or something.

I have a dream for my life. It involves other people, investing in their lives and creating community, friendship and love.

It involves hospitality, creating safe spaces for those who might otherwise not have a space to call home. I’m hoping that my home will be a home for teenagers in long term care, and or for those just ageing out of care. I want to create a space too that is home for those who have been called into the mission field and need somewhere to call home for a while. I want to gather folks who are committed to radical hospitality and the creation of safe spaces, who have a yearning in their soul to see the abandoned found. I want to create a space that nurtures my creativity, and therefore allows others to explore and nurture their creativity.

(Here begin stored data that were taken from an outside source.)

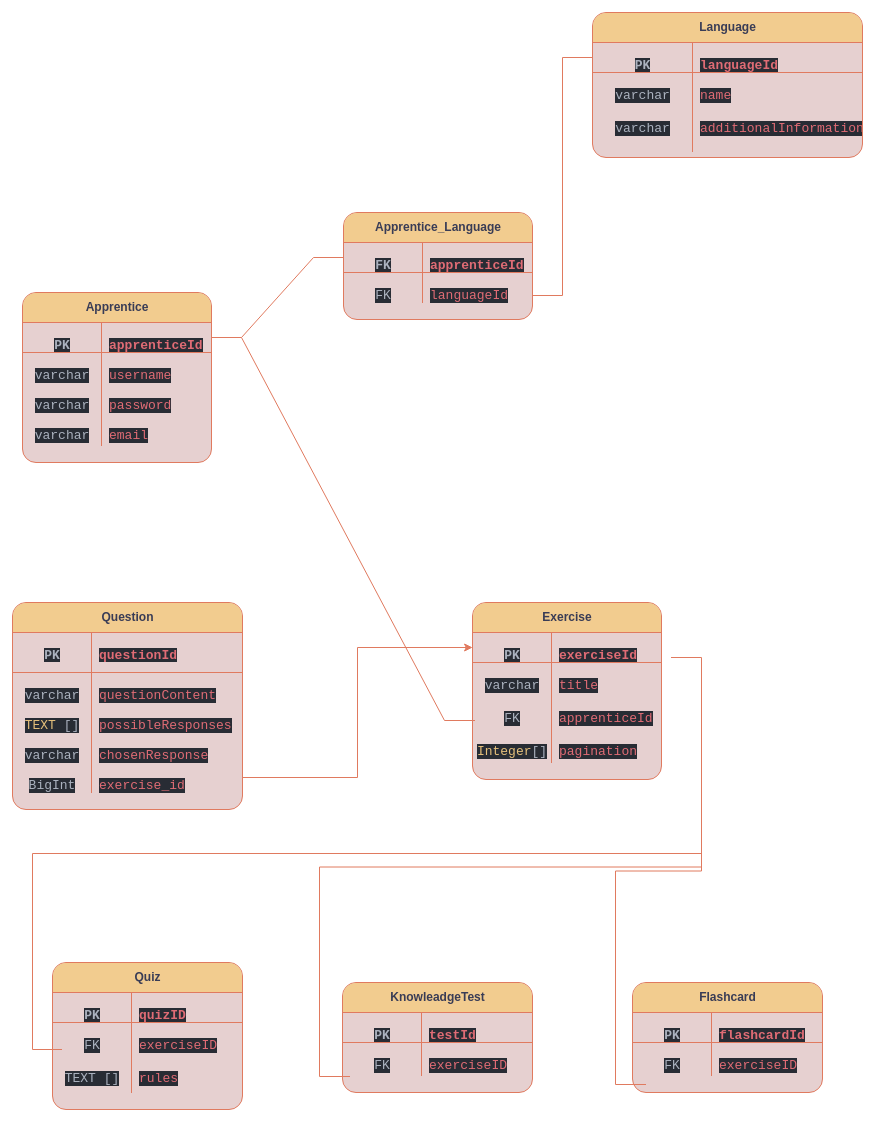
<!DOCTYPE html>
<html lang="en">
<head>
<meta charset="utf-8">
<title>Language learning database schema</title>
<style>
:root {
  --line: #e07a5f;
  --header: #f2cc8f;
  --body: #e6d0d0;
  --title: #393c56;
  --chip: #282c34;
  --type: #abb2bf;
  --field: #e06c75;
  --builtin: #e5c07b;
}
* { box-sizing: border-box; margin: 0; }
html, body { width: 875px; height: 1122px; overflow: hidden; background: #fff; }
.diagram { position: relative; width: 875px; height: 1122px; }
.entity {
  position: absolute;
  display: flex;
  flex-direction: column;
  overflow: hidden;
  border: 1px solid var(--line);
  border-radius: 14px;
  background: var(--body);
}
.entity h2 {
  flex: none;
  height: 30px;
  border-bottom: 1px solid var(--line);
  background: var(--header);
  color: var(--title);
  font: bold 12px/29px "Liberation Sans", Arial, sans-serif;
  text-align: center;
}
.row {
  flex: none;
  display: grid;
  grid-template-columns: var(--type-col, 79px) 1fr;
  height: var(--h, 30px);
  font: 13px/15px "Liberation Mono", monospace;
  white-space: pre;
}
.row.key { border-bottom: 1px solid var(--line); font-weight: bold; }
.type, .field { padding-top: 15px; }
.type { border-right: 1px solid var(--line); color: var(--type); display: flex; justify-content: center; }
.field { padding-left: 7px; color: var(--field); }
.row code { display: inline-block; height: 15px; font: inherit; background: var(--chip); }
.key code { height: 14px; }
.row b { font-weight: normal; color: var(--builtin); }
#language { left: 592px; top: 12px; width: 271px; height: 146px; --type-col: 100px; }
#apprentice-language { left: 343px; top: 212px; width: 190px; height: 108px; }
#apprentice { left: 22px; top: 292px; width: 190px; height: 171px; }
#question { left: 12px; top: 602px; width: 231px; height: 208px; }
#exercise { left: 472px; top: 602px; width: 190px; height: 178px; }
#quiz { left: 52px; top: 962px; width: 191px; height: 148px; }
#knowledge-test { left: 342px; top: 982px; width: 191px; height: 111px; }
#flashcard { left: 632px; top: 982px; width: 191px; height: 111px; }
.relations { position: absolute; left: 0; top: 0; fill: none; stroke: var(--line); stroke-width: 1; }
.relations .arrow { fill: var(--line); }
</style>
</head>
<body>
<main class="diagram">
  <section class="entity" id="language">
    <h2>Language</h2>
    <div class="row key"><div class="type"><code>PK</code></div><div class="field"><code>languageId</code></div></div>
    <div class="row" style="--h:33px"><div class="type"><code>varchar</code></div><div class="field"><code>name</code></div></div>
    <div class="row" style="--h:46px"><div class="type"><code>varchar</code></div><div class="field"><code>additionalInformation</code></div></div>
  </section>

  <section class="entity" id="apprentice-language">
    <h2>Apprentice_Language</h2>
    <div class="row key"><div class="type"><code>FK</code></div><div class="field"><code>apprenticeId</code></div></div>
    <div class="row"><div class="type"><code>FK</code></div><div class="field"><code>languageId</code></div></div>
  </section>

  <section class="entity" id="apprentice">
    <h2>Apprentice</h2>
    <div class="row key"><div class="type"><code>PK</code></div><div class="field"><code>apprenticeId</code></div></div>
    <div class="row"><div class="type"><code>varchar</code></div><div class="field"><code>username</code></div></div>
    <div class="row"><div class="type"><code>varchar</code></div><div class="field"><code>password</code></div></div>
    <div class="row" style="--h:33px"><div class="type"><code>varchar</code></div><div class="field"><code>email</code></div></div>
  </section>

  <section class="entity" id="question">
    <h2>Question</h2>
    <div class="row key" style="--h:40px"><div class="type"><code>PK</code></div><div class="field"><code>questionId</code></div></div>
    <div class="row"><div class="type"><code>varchar</code></div><div class="field"><code>questionContent</code></div></div>
    <div class="row"><div class="type"><code><b>TEXT</b> []</code></div><div class="field"><code>possibleResponses</code></div></div>
    <div class="row"><div class="type"><code>varchar</code></div><div class="field"><code>chosenResponse</code></div></div>
    <div class="row"><div class="type"><code>BigInt</code></div><div class="field"><code>exercise_id</code></div></div>
  </section>

  <section class="entity" id="exercise">
    <h2>Exercise</h2>
    <div class="row key"><div class="type"><code>PK</code></div><div class="field"><code>exerciseId</code></div></div>
    <div class="row" style="--h:33px"><div class="type"><code>varchar</code></div><div class="field"><code>title</code></div></div>
    <div class="row" style="--h:33px"><div class="type"><code>FK</code></div><div class="field"><code>apprenticeId</code></div></div>
    <div class="row" style="--h:34px"><div class="type"><code><b>Integer</b>[]</code></div><div class="field"><code>pagination</code></div></div>
  </section>

  <section class="entity" id="quiz">
    <h2>Quiz</h2>
    <div class="row key"><div class="type"><code>PK</code></div><div class="field"><code>quizID</code></div></div>
    <div class="row" style="--h:33px"><div class="type"><code>FK</code></div><div class="field"><code>exerciseID</code></div></div>
    <div class="row" style="--h:37px"><div class="type"><code>TEXT []</code></div><div class="field"><code>rules</code></div></div>
  </section>

  <section class="entity" id="knowledge-test">
    <h2>KnowleadgeTest</h2>
    <div class="row key"><div class="type"><code>PK</code></div><div class="field"><code>testId</code></div></div>
    <div class="row" style="--h:33px"><div class="type"><code>FK</code></div><div class="field"><code>exerciseID</code></div></div>
  </section>

  <section class="entity" id="flashcard">
    <h2>Flashcard</h2>
    <div class="row key"><div class="type"><code>PK</code></div><div class="field"><code>flashcardId</code></div></div>
    <div class="row" style="--h:33px"><div class="type"><code>FK</code></div><div class="field"><code>exerciseID</code></div></div>
  </section>

  <svg class="relations" width="875" height="1122" viewBox="0 0 875 1122" aria-hidden="true">
    <polyline class="language-link" points="592,57.5 562.5,57.5 562.5,295.5 533,295.5"/>
    <polyline class="apprentice-language-link" points="212,337.5 241.5,337.5 313.5,257.5 343,257.5"/>
    <polyline class="apprentice-exercise-link" points="241.5,337.5 444.5,720.5 475,720.5"/>
    <polyline class="question-exercise-link" points="243,777.5 357.5,777.5 357.5,647.5 466,647.5"/>
    <polygon class="arrow" points="471.5,647.5 464.5,651 466.3,647.5 464.5,644"/>
    <polyline class="exercise-quiz-link" points="671,657.5 701.5,657.5 701.5,853.5 32.5,853.5 32.5,1049.5 62,1049.5"/>
    <polyline class="exercise-test-link" points="701.5,867 319.5,867 319.5,1076.5 350,1076.5"/>
    <polyline class="exercise-flashcard-link" points="701.5,853 701.5,871 615.5,871 615.5,1084.5 646,1084.5"/>
  </svg>
</main>
</body>
</html>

what this exactly looks like, feels like, tastes smells and sounds like… I don’t really know. for now, though, I am putting my energy and resources into creating a foundation for this future. I am investing in the things that I want to be successful at later. I am seeking opportunities to learn more about myself, in order to be realistic in planning for this future. I am an optimist, and I am a realist.

I’m trying really hard to notice my life more. I get so quickly sucked into social media- where as we all know, you can scroll and scroll and scroll and nothing has been accomplished. Less often than I’d like a connection is made, but generally it’s a waste of my time and energy. It takes real intention and effort to make changes in your life. Small steps that are taken every day, slowly bringing us closer to our goals. I’m trying to notice those small steps and to make sure that they are on a path I want to follow.

Here’s to noticing, listening and creating.

above all, here’s to dreaming.



praying in colour

this morning, the second day of lent, I was thinking about a line that I’d read in ‘Wearing God’ as I went to sleep the night before. ‘We asked the students what they imagine their relationship with God would look like after if they adopted doodling prayer for five years, ten years. One student says this: “I think I would laugh with God more.”‘

Lauren Winner goes on to talk about the Laughter of God, and it’s an interesting meditation on a God who is not always pleasant but takes the side of the oppressed. A God who shakes Gods head at our actions and choices, but who, in God’s laughter, ‘appreciates that I cannot do any better but wishes that I could.’ This God knows that laughter fills a host of purposes- not only the communication of joy.

In any case, it was the practice of doodling with God that caught my imagination. I want to root myself ever more firmly in who God is and be willing to hear what God might be saying to me at the same time. Strictly speaking, this morning wasn’t about doodling, instead, it was a beginning place to centre on God.

It’s a start, and one I hope to carry through lent.

I’d highly recommend reading Wearing God by Lauren Winner too.